We’ve seen that the Orthodox Church has a very different view of the sacraments from the Western churches. The West sees the sacraments as two or seven distinct ways by which God’s grace is brought to believers by human action.
The Orthodox believe that life itself is a sacrament. Some actions are specific sacraments, but God’s grace cannot be limited to seven specific acts.
Let’s take this definition from Wikipedia,
The Eastern Orthodox Church, however, views the sacraments, what it typically calls the Holy Mysteries, not so much as dispensers of grace, but instead as a means for communing with God, an entering into and participation in heavenly things while nevertheless still on earth in this life, viewing the Church and indeed all of creation sacramentally.
I like this definition a lot. Hence forth, this is what I mean by being a “sacramentalist.”
Now, this is not just bandying words. As I hope to show, seeing certain aspects of our Christianity through this lens can greatly deepen and enrich our understanding — and our experience of God.
I like the Orthodox view very much. Rather than looking for symbols that do something, we can venture down a more interesting path. What can we do that causes God himself to act in this life and in this world? How can we become participants in the power of the Patriarch of the universe? How can we transcend flesh and bones and experience a taste of heaven in the here and now?
Let’s try to deepen our understanding more. I begin with the work of the Holy Spirit.The Holy Spirit indwells Christians and does so in an effective, powerful way. I explain this in the lessons that begin the Amazing Grace lesson series:
Now, the Holy Spirit lives in each of us in a way that’s similar to the way God dwelt among the Israelites during the Exodus and while the tabernacle and Solomon’s temple stood. And God’s grace is most certainly mediated to us through the Spirit.
This means that Christians have a closer relationship, a closer presence, of God than non-Christians. And the Spirit influences how we think, what we want, and so how we live.
We are promised that if we “keep in step with the Spirit” the Spirit will bear fruit in our lives, changing us into people who display “love, joy, peace, patience, kindness, goodness, faithfulness, gentleness and self-control” (Gal. 5:22-25). And so, somehow or other, keeping in step with the Spirit or being led by the Spirit (5:18) allows God to change us.
Therefore, Christian living can be a sacrament, bringing us very real gifts from God.
To this we must add prayer. James promises,
(James 1:5) If any of you lacks wisdom, he should ask God, who gives generously to all without finding fault, and it will be given to him.
God promises to give spiritual gifts to those who pray for them. As Solomon wrote,
(Prov 2:3-5) [I]f you call out for insight and cry aloud for understanding, 4 and if you look for it as for silver and search for it as for hidden treasure, 5 then you will understand the fear of the LORD and find the knowledge of God.
Just so, Paul prays for the Ephesians,
(Eph 3:16-19) I pray that out of his glorious riches he may strengthen you with power through his Spirit in your inner being, 17 so that Christ may dwell in your hearts through faith.
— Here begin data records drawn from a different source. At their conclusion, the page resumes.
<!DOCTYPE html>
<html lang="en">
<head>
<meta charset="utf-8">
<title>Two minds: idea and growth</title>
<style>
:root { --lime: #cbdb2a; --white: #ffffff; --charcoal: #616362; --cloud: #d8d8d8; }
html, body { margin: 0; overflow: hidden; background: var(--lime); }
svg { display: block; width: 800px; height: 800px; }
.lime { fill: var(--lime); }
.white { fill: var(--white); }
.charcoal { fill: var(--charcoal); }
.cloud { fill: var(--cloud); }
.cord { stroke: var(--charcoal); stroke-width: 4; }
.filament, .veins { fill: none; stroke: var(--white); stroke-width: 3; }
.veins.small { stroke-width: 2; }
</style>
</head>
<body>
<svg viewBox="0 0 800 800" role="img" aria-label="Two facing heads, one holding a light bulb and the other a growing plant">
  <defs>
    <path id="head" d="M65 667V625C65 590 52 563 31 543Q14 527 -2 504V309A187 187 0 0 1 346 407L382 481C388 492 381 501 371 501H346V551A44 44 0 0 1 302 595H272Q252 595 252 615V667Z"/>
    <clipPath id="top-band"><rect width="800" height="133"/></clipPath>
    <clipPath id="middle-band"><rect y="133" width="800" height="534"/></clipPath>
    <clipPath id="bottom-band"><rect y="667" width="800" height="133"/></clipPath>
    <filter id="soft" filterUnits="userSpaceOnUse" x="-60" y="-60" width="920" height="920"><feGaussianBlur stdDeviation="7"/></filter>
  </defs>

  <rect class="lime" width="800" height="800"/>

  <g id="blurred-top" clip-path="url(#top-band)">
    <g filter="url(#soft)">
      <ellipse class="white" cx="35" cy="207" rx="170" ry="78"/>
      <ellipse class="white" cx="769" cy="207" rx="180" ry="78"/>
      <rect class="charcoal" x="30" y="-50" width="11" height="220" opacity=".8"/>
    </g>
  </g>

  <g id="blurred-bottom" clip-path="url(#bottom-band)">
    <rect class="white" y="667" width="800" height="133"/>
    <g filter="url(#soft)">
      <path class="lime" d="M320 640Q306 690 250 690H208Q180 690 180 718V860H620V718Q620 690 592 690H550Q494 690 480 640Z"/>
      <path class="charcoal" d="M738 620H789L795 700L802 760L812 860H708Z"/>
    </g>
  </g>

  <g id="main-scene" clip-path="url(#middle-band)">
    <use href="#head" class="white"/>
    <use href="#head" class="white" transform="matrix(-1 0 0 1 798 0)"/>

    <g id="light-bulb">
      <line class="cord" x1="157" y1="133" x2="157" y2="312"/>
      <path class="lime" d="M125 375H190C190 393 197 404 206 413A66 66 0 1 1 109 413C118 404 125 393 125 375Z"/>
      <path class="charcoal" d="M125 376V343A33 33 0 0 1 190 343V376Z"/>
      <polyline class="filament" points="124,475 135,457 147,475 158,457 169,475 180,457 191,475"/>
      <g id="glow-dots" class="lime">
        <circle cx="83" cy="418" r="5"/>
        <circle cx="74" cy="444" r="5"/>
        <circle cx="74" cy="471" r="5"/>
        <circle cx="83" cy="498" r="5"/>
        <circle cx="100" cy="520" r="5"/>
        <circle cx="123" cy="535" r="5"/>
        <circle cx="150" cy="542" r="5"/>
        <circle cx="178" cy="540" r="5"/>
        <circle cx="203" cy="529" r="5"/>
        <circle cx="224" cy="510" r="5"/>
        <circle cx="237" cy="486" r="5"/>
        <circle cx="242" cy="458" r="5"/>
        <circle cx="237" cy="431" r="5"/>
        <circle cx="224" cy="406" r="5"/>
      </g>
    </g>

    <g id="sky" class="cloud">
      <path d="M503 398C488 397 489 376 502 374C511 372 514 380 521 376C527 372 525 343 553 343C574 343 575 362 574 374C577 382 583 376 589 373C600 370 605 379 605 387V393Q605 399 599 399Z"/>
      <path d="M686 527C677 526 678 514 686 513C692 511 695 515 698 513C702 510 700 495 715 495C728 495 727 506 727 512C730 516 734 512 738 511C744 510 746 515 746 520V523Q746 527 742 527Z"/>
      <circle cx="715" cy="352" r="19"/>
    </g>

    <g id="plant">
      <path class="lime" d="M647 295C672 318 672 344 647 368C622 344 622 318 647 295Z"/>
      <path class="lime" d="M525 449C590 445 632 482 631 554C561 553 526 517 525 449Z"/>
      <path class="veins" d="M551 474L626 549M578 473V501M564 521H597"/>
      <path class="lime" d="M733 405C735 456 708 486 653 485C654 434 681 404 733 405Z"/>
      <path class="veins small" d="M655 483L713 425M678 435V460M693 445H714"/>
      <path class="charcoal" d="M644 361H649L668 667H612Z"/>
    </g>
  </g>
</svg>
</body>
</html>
And I pray that you, being rooted and established in love, 18 may have power, together with all the saints, to grasp how wide and long and high and deep is the love of Christ, 19 and to know this love that surpasses knowledge — that you may be filled to the measure of all the fullness of God.
Evidently, I can pray for someone else to receive spiritual gifts from God! Now, if this isn’t sacramental, I don’t know what is! We are promised the power to have God himself bring good gifts down from heaven to empower and encourage us.
Now, this is all nonsense for those who deny that the Spirit affects who we are and how we live, other than through the word. And certainly the word changes us. But these promises tell us that the changes worked in us are not merely human effort. Rather, God himself is working within us to make us the people we were always meant to be.
The lessons I linked to above give further examples.
Now, we should add Bible study to this. You see, we are not left on our own in interpreting the words —
(1 Cor 2:12-14) We have not received the spirit of the world but the Spirit who is from God, that we may understand what God has freely given us. 13 This is what we speak, not in words taught us by human wisdom but in words taught by the Spirit, expressing spiritual truths in spiritual words. 14 The man without the Spirit does not accept the things that come from the Spirit of God, for they are foolishness to him, and he cannot understand them, because they are spiritually discerned.
We are plainly taught that the Spirit helps us understand the words God has given us. In other words, as we hear or read, the Spirit opens our heart to understanding. We can (and often do) frustrate the Spirit’s work. But the Spirit is there for us if we’ll accept his work within us.
Thus, studying the Bible is sacramental, as it’s a human act that brings God’s grace to the reader far beyond the mere reading.
And there’s more, as we’ll consider in future posts.